Consumer expectations have killed "decent" battery life

Chase Bonar
 from Winter Springs, FL
Published: March 22, 2013

Once upon a time, consumers faced a dire choice. On the one hand, we'd use our phones for a full day with no Internet access and no need to charge them for days on end. If Internet connectivity was a must, we'd lug around briefcases for laptops to connect remotely. Fast forward ten years and we've consolidated our approach to one unit: the smartphone. The phone has taken on such a paramount role in daily life that we're at the mercy of our short memory.

In short, wake up and smell the lithium; decent battery life hasn't died of natural causes, consumer expectations murdered it.

At the turn of Google's Android, we saw handsets like the HTC EVO 4G which pushed screen size to the limit at the expense of battery life. Just a few short years later and the 4.3 inch panel pales in comparison to the 5 inch 1080p monstrosities of 2013.

The year thus far has brought many pro's and con's of new smartphones, with each OEM seeking our dollar because of their handset's features. For the most part, manufacturers have done a great job answering consumers. Among the Galaxy S 4's 5 inch Full HD Super AMOLED 1080p display and HTC One's BlinkFeed, manufacturers have even managed to bump up battery capacities to boot. In exchange, they've standardized software and hardware features along the way.

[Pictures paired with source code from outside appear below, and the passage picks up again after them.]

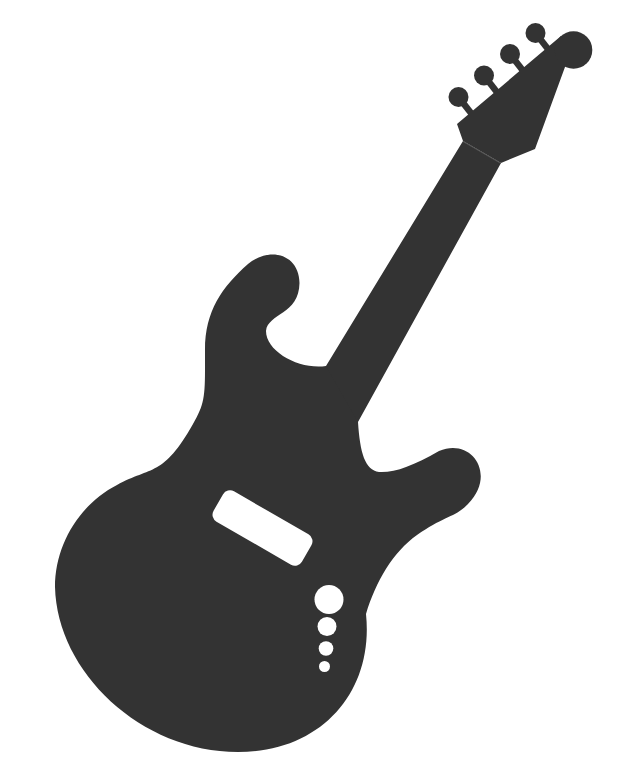
<!DOCTYPE html>
<html lang="en">
<head>
<meta charset="utf-8">
<title>Electric guitar</title>
<style>
:root { --ink: #333333; --paper: #ffffff; --seam: #555555; }
html, body { margin: 0; background: var(--paper); overflow: hidden; }
.guitar { display: block; width: 627px; height: 781px; }
.solid { fill: var(--ink); }
.cutout { fill: var(--paper); }
.peg-post { stroke: var(--ink); stroke-width: 6.5; }
.nut { stroke: var(--seam); stroke-width: 1; }
</style>
</head>
<body>
<svg class="guitar" viewBox="0 0 627 781" role="img" aria-label="Silhouette of an electric guitar">
  <defs>
    <g id="peg">
      <line class="peg-post" x1="0" y1="0" x2="14" y2="18"/>
      <circle class="solid" r="10"/>
    </g>
  </defs>

  <g id="tuning-pegs">
    <use href="#peg" x="535.5" y="33"/>
    <use href="#peg" x="510" y="54"/>
    <use href="#peg" x="484" y="75.5"/>
    <use href="#peg" x="458.5" y="97"/>
  </g>

  <g id="headstock" class="solid">
    <path d="M457 124L561 36L573 50L565 67L535 149L501 163L463 141Z"/>
    <circle cx="573.5" cy="50" r="18.8"/>
  </g>

  <path id="neck" class="solid" d="M463 141L501 163L358 422L340 440L310 390L326 366Z"/>
  <line class="nut" x1="463" y1="141.500" x2="501" y2="163.500"/>

  <path id="body" class="solid" d="M326 366C300 370 266 352 266 331C268 313 299 315 299.500 283C299 254 270 246 248 264C222 287 205 311 205 350C205 394 206 402 193 424C163 477 152 466 117 485C80 504 55 544 55 587C57 672 141 752 238 752C322 752 374 691 366 614C376 581 393 552 417 535C444 516 456 517 468 504C497 475 472 437 439 451C413 466 394 473 379 472C365 470 360 453 358 422Z"/>

  <rect id="pickup" class="cutout" x="211.500" y="510.500" width="102" height="35" rx="8" transform="rotate(30 262.500 528)"/>

  <g id="knobs" class="cutout">
    <circle cx="329" cy="599.500" r="14.500"/>
    <circle cx="327" cy="626.500" r="9.500"/>
    <circle cx="326" cy="648.500" r="7.300"/>
    <circle cx="324.500" cy="666.500" r="5.500"/>
  </g>
</svg>
</body>
</html>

But between streaming the Miami Heat's Harlem Shake video and creating Vines, it seems we've lost sight of what we're getting in exchange for a solid day of battery life.

It's easy to write off 3G, LTE, and standby times of a smartphone because they're generally far from the truth. In day to day use, a smartphone's ability to connect to a network and the temperature of the external environment negatively affect battery life. The tests OEM's conduct are no doubt strenuous, but they're not indicative of daily usage. In other words, I have faith in the testing environments these tests are conducted in, but there's no better way to measure it than to see how it fares under your usage.

But connectivity isn't the only true battery drainer. Quad-core GPU's, and Full HD 1080p screen resolution aren't helping the cause either.

Sometimes smartphone batteries last long enough for their user to forgo criticism of a device. For others, not so much.

In the oh-so-common instance when you don't have the option to charge your phone up, why is it immediately the manufacturer's fault? To those who have said any of the following: "Non-removable batteries are the worst," or "I shouldn't have to charge my phone every night," I say to you: get real. The real issue negatively impacting battery life is consumer expectations.

A few weeks ago, I tampered with the clock speed and voltage of my smartphone. The end result was immeasurable in difference from stock clock speed and voltage settings. But that's not to say it wasn't worth it. I've kept the custom settings because it has helped me get through my work day with around 20% remaining after being off the charger for 9 hours. The problem is I am no longer in a position to criticize my smartphone for a few reasons.

The first reason is how often I use it. I abuse it. At any given moment, I am syncing two Gmail accounts, two Twitter handles, Facebook, Google+, Dropbox, Drive documents, texting around 200 messages a day, and surfing the Interwebs. In short, I'm a power user. Thankfully, my daily dose of connectivity is fueled by my position here at PhoneDog. Otherwise, I'd consider myself addicted to technology. (Clearly, I'm not addicted.) For those who think my usage is normal, I don't think you compute the argument. I don't expect all day battery life because I use my smartphone. 

The point is, at all hours of the day, I'm limited by the 2,100mAH extended battery in my smartphone, and no matter how you slice it, it's probably never going to be enough. But the tradeoff is so much win. I'd take remote access to my entire digital footprint over having to connect to a mobile network on a laptop any day of the week. And when strictly comparing to laptops, my 9 hours of battery life is far from terrible. I fail to understand how battery life can be so harshly judged when there's so much you get in return.

If I had a smartphone like the HTC One with a non-removable 2,300mAH battery, I'd consider getting a Mophie Juice Pack, or mobile battery pack before I complained about battery life. The tradeoff for 12 hours of battery life with 20-30% life remaining as per our Aaron Baker's testing is worth all of the One's features and gripes of a non-removable battery. 

But I'm most interested to hear your take on the matter, reader. Am I completely off the mark by saying consumer expectations of battery life predispose us to disappointment? Or are our devices truly underpowered and require better battery life? What would you trade for two, three, or four days of battery life?

Image via Laptopmag